▶ **Exercise directions**: This exercise calls for every line of the data below with the string "arrow" in it.

───── Data to use ─────

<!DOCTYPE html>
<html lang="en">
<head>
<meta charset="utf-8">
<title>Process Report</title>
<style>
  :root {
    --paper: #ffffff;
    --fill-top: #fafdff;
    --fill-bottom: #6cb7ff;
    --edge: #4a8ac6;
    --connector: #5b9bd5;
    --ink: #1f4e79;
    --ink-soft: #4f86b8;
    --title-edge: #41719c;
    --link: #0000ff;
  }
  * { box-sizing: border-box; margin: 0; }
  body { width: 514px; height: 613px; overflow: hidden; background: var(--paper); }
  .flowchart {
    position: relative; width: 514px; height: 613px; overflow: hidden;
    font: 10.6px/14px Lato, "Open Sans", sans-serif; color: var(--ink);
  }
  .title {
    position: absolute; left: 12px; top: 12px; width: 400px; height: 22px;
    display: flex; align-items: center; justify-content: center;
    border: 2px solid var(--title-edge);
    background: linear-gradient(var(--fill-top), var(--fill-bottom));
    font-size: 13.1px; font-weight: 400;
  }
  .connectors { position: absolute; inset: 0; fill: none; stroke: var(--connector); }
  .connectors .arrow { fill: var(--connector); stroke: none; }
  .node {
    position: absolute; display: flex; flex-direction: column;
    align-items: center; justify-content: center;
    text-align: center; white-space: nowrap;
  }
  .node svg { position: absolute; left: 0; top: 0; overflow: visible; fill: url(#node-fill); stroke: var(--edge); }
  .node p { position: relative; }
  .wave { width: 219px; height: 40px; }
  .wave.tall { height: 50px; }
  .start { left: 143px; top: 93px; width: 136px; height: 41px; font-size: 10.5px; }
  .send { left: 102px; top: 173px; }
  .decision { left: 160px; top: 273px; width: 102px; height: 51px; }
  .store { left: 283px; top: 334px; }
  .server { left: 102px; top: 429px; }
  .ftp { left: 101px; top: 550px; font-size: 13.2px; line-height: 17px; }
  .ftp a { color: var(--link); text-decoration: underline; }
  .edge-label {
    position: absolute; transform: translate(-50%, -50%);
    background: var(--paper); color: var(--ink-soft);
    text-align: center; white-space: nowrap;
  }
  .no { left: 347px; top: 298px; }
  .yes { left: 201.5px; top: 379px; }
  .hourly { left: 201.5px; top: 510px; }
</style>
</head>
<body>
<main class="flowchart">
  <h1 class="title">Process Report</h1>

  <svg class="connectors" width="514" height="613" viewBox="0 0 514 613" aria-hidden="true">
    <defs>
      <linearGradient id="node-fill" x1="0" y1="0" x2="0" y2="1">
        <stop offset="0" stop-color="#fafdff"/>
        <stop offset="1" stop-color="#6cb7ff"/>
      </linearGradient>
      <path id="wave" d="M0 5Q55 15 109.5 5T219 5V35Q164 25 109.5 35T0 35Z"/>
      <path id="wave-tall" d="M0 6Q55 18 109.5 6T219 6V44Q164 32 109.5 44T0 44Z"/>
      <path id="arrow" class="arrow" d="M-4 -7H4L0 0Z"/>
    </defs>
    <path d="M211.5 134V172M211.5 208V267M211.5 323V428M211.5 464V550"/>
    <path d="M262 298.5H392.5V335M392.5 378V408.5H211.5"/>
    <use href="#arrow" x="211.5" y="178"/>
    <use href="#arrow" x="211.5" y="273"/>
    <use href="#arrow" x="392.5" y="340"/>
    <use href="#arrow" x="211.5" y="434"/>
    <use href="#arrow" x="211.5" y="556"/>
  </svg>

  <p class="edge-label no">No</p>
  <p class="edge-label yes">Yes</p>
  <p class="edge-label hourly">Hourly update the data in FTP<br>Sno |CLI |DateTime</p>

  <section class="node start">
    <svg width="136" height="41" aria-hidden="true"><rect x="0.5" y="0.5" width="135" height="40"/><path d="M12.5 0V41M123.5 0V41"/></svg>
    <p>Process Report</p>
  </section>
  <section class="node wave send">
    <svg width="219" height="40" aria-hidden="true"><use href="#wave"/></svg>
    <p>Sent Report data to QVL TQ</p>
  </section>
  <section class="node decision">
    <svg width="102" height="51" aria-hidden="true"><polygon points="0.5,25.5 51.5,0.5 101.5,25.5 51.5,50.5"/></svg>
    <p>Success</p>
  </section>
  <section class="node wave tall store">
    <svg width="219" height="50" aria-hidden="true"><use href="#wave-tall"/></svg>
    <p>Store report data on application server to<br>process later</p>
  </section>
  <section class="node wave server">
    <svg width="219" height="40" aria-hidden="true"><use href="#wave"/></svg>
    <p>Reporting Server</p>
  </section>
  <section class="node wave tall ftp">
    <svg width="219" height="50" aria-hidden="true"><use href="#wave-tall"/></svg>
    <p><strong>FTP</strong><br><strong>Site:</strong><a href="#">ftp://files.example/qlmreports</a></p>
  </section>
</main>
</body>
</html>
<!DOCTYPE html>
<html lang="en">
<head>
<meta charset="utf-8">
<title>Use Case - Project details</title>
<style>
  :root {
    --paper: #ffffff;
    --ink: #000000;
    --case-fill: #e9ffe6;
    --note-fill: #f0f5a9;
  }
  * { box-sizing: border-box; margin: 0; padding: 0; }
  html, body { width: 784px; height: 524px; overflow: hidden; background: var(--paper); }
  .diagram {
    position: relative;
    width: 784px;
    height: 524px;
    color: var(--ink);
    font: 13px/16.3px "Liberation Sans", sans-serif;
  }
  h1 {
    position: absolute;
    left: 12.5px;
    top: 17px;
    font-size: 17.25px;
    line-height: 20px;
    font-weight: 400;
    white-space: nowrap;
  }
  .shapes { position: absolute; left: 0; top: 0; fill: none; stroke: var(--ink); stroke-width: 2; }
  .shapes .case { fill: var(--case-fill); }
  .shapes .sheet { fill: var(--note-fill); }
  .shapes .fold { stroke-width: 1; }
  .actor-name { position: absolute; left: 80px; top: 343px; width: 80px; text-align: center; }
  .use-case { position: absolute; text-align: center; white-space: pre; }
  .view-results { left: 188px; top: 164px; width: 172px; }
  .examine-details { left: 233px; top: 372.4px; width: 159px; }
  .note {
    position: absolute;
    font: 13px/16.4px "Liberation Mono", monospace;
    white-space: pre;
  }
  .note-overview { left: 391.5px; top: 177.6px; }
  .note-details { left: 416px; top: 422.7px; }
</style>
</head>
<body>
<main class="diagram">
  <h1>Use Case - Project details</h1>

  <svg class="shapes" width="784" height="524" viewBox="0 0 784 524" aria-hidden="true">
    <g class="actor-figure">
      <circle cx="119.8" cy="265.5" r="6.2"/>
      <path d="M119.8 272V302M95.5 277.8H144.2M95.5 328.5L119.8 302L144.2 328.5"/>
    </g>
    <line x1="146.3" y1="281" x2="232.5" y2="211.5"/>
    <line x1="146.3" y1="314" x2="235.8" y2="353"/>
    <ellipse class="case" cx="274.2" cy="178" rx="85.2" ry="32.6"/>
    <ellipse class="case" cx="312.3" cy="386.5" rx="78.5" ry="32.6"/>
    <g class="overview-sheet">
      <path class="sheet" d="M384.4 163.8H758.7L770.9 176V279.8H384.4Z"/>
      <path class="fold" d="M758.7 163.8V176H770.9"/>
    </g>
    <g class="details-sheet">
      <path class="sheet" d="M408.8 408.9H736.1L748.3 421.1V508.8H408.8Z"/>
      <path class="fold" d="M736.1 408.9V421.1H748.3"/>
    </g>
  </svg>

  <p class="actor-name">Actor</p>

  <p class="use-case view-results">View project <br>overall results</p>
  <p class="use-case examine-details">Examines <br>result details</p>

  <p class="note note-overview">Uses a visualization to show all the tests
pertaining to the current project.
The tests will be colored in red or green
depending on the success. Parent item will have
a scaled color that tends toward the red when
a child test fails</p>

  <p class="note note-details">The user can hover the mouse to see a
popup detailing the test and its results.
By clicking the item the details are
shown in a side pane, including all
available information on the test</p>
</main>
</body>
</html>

─────

▶ **Solution**:
  .connectors .arrow { fill: var(--connector); stroke: none; }
      <path id="arrow" class="arrow" d="M-4 -7H4L0 0Z"/>
    <use href="#arrow" x="211.5" y="178"/>
    <use href="#arrow" x="211.5" y="273"/>
    <use href="#arrow" x="392.5" y="340"/>
    <use href="#arrow" x="211.5" y="434"/>
    <use href="#arrow" x="211.5" y="556"/>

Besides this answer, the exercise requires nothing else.